Amazon is so customer focused that it will literally send you a replacement for a lost package immediately without ever implying that the customer is at fault. The result is a consumer experience that is so optimal that Amazon is the only place where many consumers decide to shop online.
The same can be said for Apple when it comes to the in-store experience. Apple employees are so passionate about the products that I feel like I am talking to a polite tech enthusiast in the Apple stores and not Apple employees. The result is incredibly brand-loyal customers.
When was the last time we heard of a consumer switching from using primarily Apple products to non-Apple products? Apple’s in store Genius Bar customer-support concept is brilliant, and I can’t understand why more companies don’t do it. The result is Apple’s having the highest sales per square foot of any retailer in the U.S., at more than $5,000 per square foot per year.
The customer experience at Costco is also superb. In fact, Costco has the best return policy in the retail industry. We only buy televisions from Costco, given the company’s multiyear return policy. Costco also doesn’t even bother asking for a receipt when you return items (given the company’s digital receipt policy).
In addition, Costco has never raised prices on its fast food products; you still pay only $1.50 for the hot dog and drink combo, which was the same price Costco charged consumers 30 years ago! Most consumers don’t know that you can even trade in your old consumer electronic devices at Costco and receive a “Costco Cash Card” in return. A friend of mine jokes that “if you can’t find it at Costco, then you don’t need it!”
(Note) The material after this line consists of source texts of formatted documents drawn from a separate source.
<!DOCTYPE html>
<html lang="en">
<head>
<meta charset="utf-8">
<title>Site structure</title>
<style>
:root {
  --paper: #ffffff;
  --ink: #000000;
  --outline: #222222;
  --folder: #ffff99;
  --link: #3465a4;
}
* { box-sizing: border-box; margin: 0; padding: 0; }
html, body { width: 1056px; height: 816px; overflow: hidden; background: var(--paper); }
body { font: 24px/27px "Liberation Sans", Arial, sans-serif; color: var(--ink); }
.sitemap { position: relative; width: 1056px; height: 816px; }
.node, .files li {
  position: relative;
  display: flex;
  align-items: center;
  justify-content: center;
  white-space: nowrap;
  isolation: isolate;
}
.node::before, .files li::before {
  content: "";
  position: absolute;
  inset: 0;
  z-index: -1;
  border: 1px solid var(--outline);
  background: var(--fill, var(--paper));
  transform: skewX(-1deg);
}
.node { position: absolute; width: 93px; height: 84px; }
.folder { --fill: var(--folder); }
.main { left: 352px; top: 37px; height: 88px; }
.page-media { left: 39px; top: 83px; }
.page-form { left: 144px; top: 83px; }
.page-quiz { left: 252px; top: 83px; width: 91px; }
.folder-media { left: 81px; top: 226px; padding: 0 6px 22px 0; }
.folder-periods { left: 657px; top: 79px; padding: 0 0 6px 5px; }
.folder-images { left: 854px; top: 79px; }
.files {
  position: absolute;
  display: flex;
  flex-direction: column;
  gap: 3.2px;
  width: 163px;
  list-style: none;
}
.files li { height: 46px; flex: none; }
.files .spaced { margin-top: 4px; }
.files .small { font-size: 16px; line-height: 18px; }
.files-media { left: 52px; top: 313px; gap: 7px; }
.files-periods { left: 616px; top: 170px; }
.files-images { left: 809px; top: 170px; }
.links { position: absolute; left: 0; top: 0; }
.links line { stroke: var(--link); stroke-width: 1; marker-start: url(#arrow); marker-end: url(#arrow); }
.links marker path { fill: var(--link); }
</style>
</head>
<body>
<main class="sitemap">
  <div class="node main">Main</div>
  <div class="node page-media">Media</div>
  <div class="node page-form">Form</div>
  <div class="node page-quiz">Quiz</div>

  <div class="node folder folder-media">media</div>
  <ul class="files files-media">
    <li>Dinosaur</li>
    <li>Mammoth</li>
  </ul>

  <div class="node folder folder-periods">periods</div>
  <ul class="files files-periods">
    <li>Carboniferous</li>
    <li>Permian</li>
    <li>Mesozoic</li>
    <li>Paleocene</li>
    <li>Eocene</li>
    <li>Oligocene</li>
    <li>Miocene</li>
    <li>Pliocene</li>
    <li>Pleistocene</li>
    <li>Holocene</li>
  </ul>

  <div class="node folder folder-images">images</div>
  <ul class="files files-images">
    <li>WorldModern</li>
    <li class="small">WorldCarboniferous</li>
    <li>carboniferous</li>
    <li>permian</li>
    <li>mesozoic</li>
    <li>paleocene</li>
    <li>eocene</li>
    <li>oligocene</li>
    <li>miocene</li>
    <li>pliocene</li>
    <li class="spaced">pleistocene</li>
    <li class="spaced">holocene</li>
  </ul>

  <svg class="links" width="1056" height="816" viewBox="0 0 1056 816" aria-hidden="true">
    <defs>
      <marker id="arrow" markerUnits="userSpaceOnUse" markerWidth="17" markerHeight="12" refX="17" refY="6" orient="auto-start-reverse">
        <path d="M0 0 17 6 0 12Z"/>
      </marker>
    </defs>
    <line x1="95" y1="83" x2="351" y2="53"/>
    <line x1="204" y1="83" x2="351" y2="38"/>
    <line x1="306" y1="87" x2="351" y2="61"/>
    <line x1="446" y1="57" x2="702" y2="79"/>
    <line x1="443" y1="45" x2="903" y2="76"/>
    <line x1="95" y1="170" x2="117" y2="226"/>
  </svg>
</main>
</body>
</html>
Not surprisingly, Salesforce, whose roots are in the customer relationship market, also has superb customer service. In fact, Salesforce is so customer focused and so transparent that the company will publicly disclose in real time when its cloud services are unavailable or having reliance issues. Consumer trust is of paramount importance to the company as “transparency builds trust.”
What we can learn from these four companies is that the customer is always right. In addition, it pays to be long-term greedy and understand that the optimal and highest lifetime value of a customer is a result of superb customer service.
Online ratings have altered the customer service role to the benefit of the consumer. Remember the days when taxi drivers were not that customer focused? Given the fact that you rate your driver on Uber, taxi drivers are now materially more customer service focused.
The same can be said for other industries where online ratings are tracked, including retail or auction companies like eBay, hotel services like Airbnb, teaching services like Udemy, and of course the restaurant industry through sites like Yelp. A few negative reviews can destroy a brand.
In conclusion, a superb customer experience begets more loyal customers who will no doubt spend more money on a company’s products or services in the long run. A superb customer experience also leads to higher stock prices over time. In this digital, social media age, if a customer has a poor experience, all of his or her online contacts might find out about it very quickly.
It can take 30-plus years to build a brand and just a handful of poor customer experiences to destroy it; a company is only as good as its customer service, and the customer is always right.